Document images with source code:
------------------------------------------------------------------------

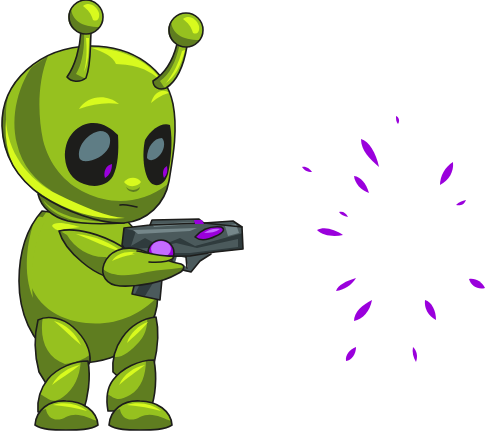
<!DOCTYPE html>
<html lang="en">
<head>
<meta charset="utf-8">
<title>Alien with ray gun</title>
<style>
:root{--skin:#96c11f;--shade:#5f7d20;--shine:#d8fa1e;--ink:#1d1d1b;--metal:#4b5a5c;--metal-dark:#2f3b3d;--metal-light:#75878a;--eye-glow:#5f7d85;--plasma:#9a00dc;--plasma-light:#c46cff}
html,body{margin:0;background:#fff;overflow:hidden}
svg{display:block;width:486px;height:431px}
.skin{fill:var(--skin)}
.shade{fill:var(--shade)}
.shine{fill:var(--shine)}
.ink{fill:var(--ink)}
.metal{fill:var(--metal)}
.metal-dark{fill:var(--metal-dark)}
.metal-light{fill:var(--metal-light)}
.glow{fill:var(--eye-glow)}
.plasma{fill:var(--plasma)}
.plasma-light{fill:var(--plasma-light)}
.line{fill:none;stroke:var(--ink);stroke-width:1.6;stroke-linecap:round;stroke-linejoin:round}
</style>
</head>
<body>
<svg viewBox="0 0 486 431" role="img" aria-label="Green alien firing a ray gun with purple sparks">
<defs>
<path id="torso" d="M42 211C26 229 19 253 19 281C19 312 31 343 56 357C70 365 92 364 110 358C136 349 153 330 157 306C161 278 151 244 128 222Z"/>
<path id="head" d="M2 126C1 82 39 47 91 46C133 46 166 69 173 104C178 130 173 157 169 181C165 204 147 221 124 223C99 224 65 211 42 196C16 178 3 155 2 126Z"/>
<path id="neck" d="M38 194C41 207 52 217 68 221C87 225 108 224 124 223L90 200Z"/>
<path id="thigh-near" d="M38 320C48 315 63 318 73 327C84 337 91 349 90 362C83 375 70 383 52 393L39 372C34 353 34 336 38 320Z"/>
<path id="shin-near" d="M88 361C74 361 57 368 48 379C40 389 37 401 38 412L83 412C88 398 91 378 88 361Z"/>
<path id="thigh-far" d="M156 317C143 318 130 326 122 338C115 348 112 361 113 372L125 383L154 364C158 347 159 330 156 317Z"/>
<path id="shin-far" d="M154 360C139 360 122 368 113 380C107 388 106 400 108 411L150 411C156 396 157 376 154 360Z"/>
<path id="foot" d="M35 425C36 410 49 400 66 401C83 401 97 411 98 425C91 430 78 430 66 430C54 430 42 430 35 425Z"/>
<path id="upper-arm" d="M59 231C77 227 103 235 121 246C135 255 139 268 130 278C115 283 96 274 82 262C70 252 62 242 59 231Z"/>
<path id="forearm" d="M104 264C109 251 123 246 137 249C150 252 160 260 181 264C186 266 184 271 177 274C163 282 140 287 120 286C106 285 100 275 104 264Z"/>
<path id="gun-body" d="M124 228L150 225L152 220L199 219L204 223L233 221L242 227L243 249L215 252L190 256L130 257L122 245Z"/>
<path id="stalk-near" d="M81 31L91 33C90 50 91 65 86 78C80 83 71 82 67 77C75 66 80 48 81 31Z"/>
<path id="stalk-far" d="M177 44L187 46C184 64 177 81 166 88C159 91 153 87 153 81C166 73 173 60 177 44Z"/>
<clipPath id="torso-clip"><use href="#torso"/></clipPath>
<clipPath id="head-clip"><use href="#head"/></clipPath>
<clipPath id="thigh-near-clip"><use href="#thigh-near"/></clipPath>
<clipPath id="shin-near-clip"><use href="#shin-near"/></clipPath>
<clipPath id="thigh-far-clip"><use href="#thigh-far"/></clipPath>
<clipPath id="shin-far-clip"><use href="#shin-far"/></clipPath>
<clipPath id="foot-clip"><use href="#foot"/></clipPath>
<clipPath id="upper-arm-clip"><use href="#upper-arm"/></clipPath>
<clipPath id="forearm-clip"><use href="#forearm"/></clipPath>
<clipPath id="gun-clip"><use href="#gun-body"/></clipPath>
<clipPath id="stalk-near-clip"><use href="#stalk-near"/></clipPath>
<clipPath id="stalk-far-clip"><use href="#stalk-far"/></clipPath>
<g id="foot-art">
<use href="#foot" class="skin"/>
<g clip-path="url(#foot-clip)">
<path class="shade" d="M30 432V414L46 409C47 418 56 423 66 417C78 411 88 418 100 422V432Z"/>
<path class="shine" d="M53 405C64 401 79 404 87 411C77 408 65 406 53 405Z"/>
</g>
<use href="#foot" class="line"/>
</g>
<g id="bulb">
<circle class="skin" cx="86" cy="17" r="17"/>
<path class="shade" d="M71 8C72 20 81 27 100 27C93 35 80 36 73 29C67 23 67 14 71 8Z"/>
<path class="shine" d="M83 6C89 1 97 6 99 13C100 19 97 22 93 20C91 13 88 10 83 6Z"/>
<circle class="line" cx="86" cy="17" r="17"/>
</g>
</defs>

<g id="body">
<use href="#torso" class="skin"/>
<g clip-path="url(#torso-clip)">
<path class="shade" d="M15 205H52C32 228 25 253 28 276C34 304 57 320 86 323C117 326 142 314 160 294V370H15Z"/>
<path class="skin" d="M36 216C26 242 23 274 33 298C30 270 34 240 47 218Z"/>
<path class="shine" d="M52 226C54 221 66 223 80 227L66 229C59 232 55 230 52 226Z"/>
</g>
<use href="#torso" class="line"/>
</g>

<g id="leg-far">
<use href="#thigh-far" class="skin"/>
<g clip-path="url(#thigh-far-clip)">
<path class="shade" d="M110 384V355C118 361 129 353 139 342C146 334 148 325 147 315H160V384Z"/>
<path class="shine" d="M127 343C130 333 139 325 148 322C141 331 134 336 127 343Z"/>
</g>
<use href="#thigh-far" class="line"/>
<use href="#shin-far" class="skin"/>
<g clip-path="url(#shin-far-clip)">
<path class="shade" d="M104 414V392C114 397 116 403 130 395C142 388 146 374 146 359H160V414Z"/>
<path class="shine" d="M119 385C124 374 134 367 145 365C136 372 128 377 119 385Z"/>
</g>
<use href="#shin-far" class="line"/>
<use href="#foot-art" x="74"/>
</g>

<g id="leg-near">
<use href="#thigh-near" class="skin"/>
<g clip-path="url(#thigh-near-clip)">
<path class="shade" d="M32 316H43C39 339 46 357 65 364C75 363 84 360 92 353V395H34Z"/>
<path class="shine" d="M54 321C66 324 76 334 81 345C72 338 64 329 54 321Z"/>
</g>
<use href="#thigh-near" class="line"/>
<use href="#shin-near" class="skin"/>
<g clip-path="url(#shin-near-clip)">
<path class="shade" d="M34 414L40 394C48 398 52 405 63 397C75 388 80 376 81 359H94V414Z"/>
<path class="shine" d="M52 385C58 374 69 367 80 365C70 373 61 378 52 385Z"/>
</g>
<use href="#shin-near" class="line"/>
<use href="#foot-art"/>
</g>

<g id="head-group">
<use href="#neck" class="shade"/>
<path class="skin" d="M43 200C53 212 72 219 94 221L110 223C82 226 52 217 43 200Z"/>
<use href="#neck" class="line"/>
<use href="#head" class="skin"/>
<g clip-path="url(#head-clip)">
<path class="shade" d="M48 56C37 83 38 116 43 140C49 164 64 183 86 193C109 204 140 206 168 184L164 230H60L-2 170V90Z"/>
<path class="skin" d="M6 112C7 88 18 70 36 61C18 84 10 116 17 144C22 166 36 181 52 191C27 181 7 155 6 128Z"/>
<path class="shine" d="M6 119C7 151 27 180 59 195C84 207 107 217 125 218C86 222 42 200 22 178C9 163 4 142 6 119Z"/>
<path class="shine" d="M92 48C117 48 148 58 163 83C149 68 134 65 116 64C113 56 103 52 92 48Z"/>
<path class="shine" d="M79 109C87 96 106 93 119 104C106 102 93 104 79 109ZM151 103C154 91 164 88 169 93C164 94 158 97 151 103Z"/>
</g>
<use href="#head" class="line"/>
</g>

<g id="face">
<path class="ink" d="M65 158C64 139 75 125 91 123C103 122 112 129 118 135C119 151 118 166 113 176C107 186 95 188 84 184C72 180 66 170 65 158Z"/>
<path class="ink" d="M145 140C151 130 161 122 170 125C173 140 171 161 168 174C165 184 157 188 151 183C143 175 142 153 145 140Z"/>
<path class="glow" d="M79 156C78 145 88 133 100 131C109 131 112 138 109 147C104 157 92 162 83 161C80 160 79 158 79 156Z"/>
<path class="glow" d="M147 158C147 147 154 138 162 138C166 142 164 151 159 156C155 160 150 162 147 158Z"/>
<path class="plasma" d="M105 178C103 172 106 165 112 164C112 170 110 175 105 178ZM164 178C162 173 163 168 167 166C168 171 167 175 164 178Z"/>
<path class="shine" d="M124 182C128 177 137 176 141 182C138 187 128 188 124 182Z"/>
<path class="shade" d="M126 187C130 191 136 191 140 187C139 193 129 194 126 187Z"/>
<path class="line" d="M120 205C126 204 130 206 137 207"/>
</g>

<g id="antennae">
<use href="#stalk-near" class="skin"/>
<g clip-path="url(#stalk-near-clip)">
<path class="shade" d="M78 30H84C85 48 82 64 76 74L88 80L64 84Z"/>
<path class="shine" d="M86 38H89C89 52 88 64 84 72C87 60 87 49 86 38Z"/>
</g>
<use href="#stalk-near" class="line"/>
<use href="#bulb"/>
<use href="#stalk-far" class="skin"/>
<g clip-path="url(#stalk-far-clip)">
<path class="shade" d="M174 43H180C176 62 170 74 160 81L166 90L150 92V78Z"/>
<path class="shine" d="M182 51L185 50C181 66 174 78 166 83C174 73 179 62 182 51Z"/>
</g>
<use href="#stalk-far" class="line"/>
<use href="#bulb" x="100" y="13"/>
</g>

<g id="arm-upper">
<use href="#upper-arm" class="skin"/>
<g clip-path="url(#upper-arm-clip)">
<path class="shade" d="M55 228L67 235C75 249 91 258 106 257L130 282H90Z"/>
<path class="shine" d="M76 234C94 235 113 244 124 253C108 248 92 240 76 234Z"/>
</g>
<use href="#upper-arm" class="line"/>
</g>

<g id="ray-gun">
<path class="metal" d="M135 282L162 279L160 300L132 294Z"/>
<path class="metal-dark" d="M140 284L153 283L145 296L135 294Z"/>
<path class="line" d="M135 282L162 279L160 300L132 294Z"/>
<path class="metal" fill-rule="evenodd" d="M172 254H211L200 261L191 272L183 271L172 262ZM177 256L186 258L188 268L182 264L175 263Z"/>
<path class="line" d="M211 254L200 261L191 272L183 270M186 257L187 268"/>
<use href="#gun-body" class="metal"/>
<g clip-path="url(#gun-clip)">
<path class="metal-dark" d="M122 228L136 231L131 246L145 238L160 246L180 238L195 246L243 233V252L190 260H120Z"/>
<path class="metal" d="M134 249L160 247L176 243L197 248L238 239V247L190 253H134Z"/>
<path class="metal-light" d="M152 224L194 222V224L154 227ZM133 230L197 228L190 231L138 234ZM225 226L236 224L239 233L228 236Z"/>
</g>
<use href="#gun-body" class="line"/>
<path class="line" d="M150 225L204 223M204 223L242 227"/>
<path class="plasma" d="M194 220L202 220L204 224L195 224Z"/>
<path class="plasma" d="M195 237C202 229 211 226 221 227C226 229 223 233 216 236C208 240 201 242 195 237Z"/>
<path class="plasma-light" d="M204 233C209 229 215 228 220 229C216 232 210 233 204 233Z"/>
<path class="line" d="M195 237C202 229 211 226 221 227C226 229 223 233 216 236C208 240 201 242 195 237Z"/>
<circle class="plasma" cx="161" cy="253" r="13"/>
<ellipse class="plasma-light" cx="161" cy="249" rx="10" ry="8"/>
<circle class="line" cx="161" cy="253" r="13"/>
</g>

<g id="arm-lower">
<use href="#forearm" class="skin"/>
<g clip-path="url(#forearm-clip)">
<path class="shade" d="M100 266C108 276 125 277 142 273C156 270 166 270 186 267V290H98Z"/>
<path class="shine" d="M112 261C118 252 130 250 140 254C130 254 121 257 112 261Z"/>
</g>
<use href="#forearm" class="line"/>
<path class="skin" d="M132 253C143 250 157 256 174 257C174 262 160 264 148 263Z"/>
<path class="line" d="M137 251C149 253 160 257 173 256C176 261 160 263 149 262"/>
</g>

<g id="sparks" class="plasma">
<path d="M361 139C369 141 376 153 379 167C370 159 361 151 361 139Z"/>
<path d="M396 116C399 117 400 121 398 124C396 122 396 119 396 116Z"/>
<path d="M302 167C306 166 310 169 312 172C307 172 304 170 302 167Z"/>
<path d="M354 176C361 177 366 183 369 193C361 190 355 184 354 176Z"/>
<path d="M453 162C454 172 449 180 440 185C440 176 445 167 453 162Z"/>
<path d="M466 200C464 205 460 206 456 205C459 202 462 201 466 200Z"/>
<path d="M339 212C343 211 346 213 348 217C344 216 341 215 339 212Z"/>
<path d="M317 230C325 226 335 230 343 235C334 237 323 236 317 230Z"/>
<path d="M356 278C352 285 344 290 336 291C338 285 346 281 356 278Z"/>
<path d="M372 300C370 311 363 319 354 321C354 312 362 305 372 300Z"/>
<path d="M425 300C432 302 436 311 436 320C428 316 424 308 425 300Z"/>
<path d="M469 279C476 278 482 282 485 288C478 290 471 286 469 279Z"/>
<path d="M356 347C356 354 352 360 346 361C345 355 350 349 356 347Z"/>
<path d="M413 347C417 351 418 356 416 362C413 357 412 352 413 347Z"/>
</g>
</svg>
</body>
</html>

------------------------------------------------------------------------

THE PROBLEM: Copy each line containing the word "forearm" from the data.

FINAL ANSWER:
<path id="forearm" d="M104 264C109 251 123 246 137 249C150 252 160 260 181 264C186 266 184 271 177 274C163 282 140 287 120 286C106 285 100 275 104 264Z"/>
<clipPath id="forearm-clip"><use href="#forearm"/></clipPath>
<use href="#forearm" class="skin"/>
<g clip-path="url(#forearm-clip)">
<use href="#forearm" class="line"/>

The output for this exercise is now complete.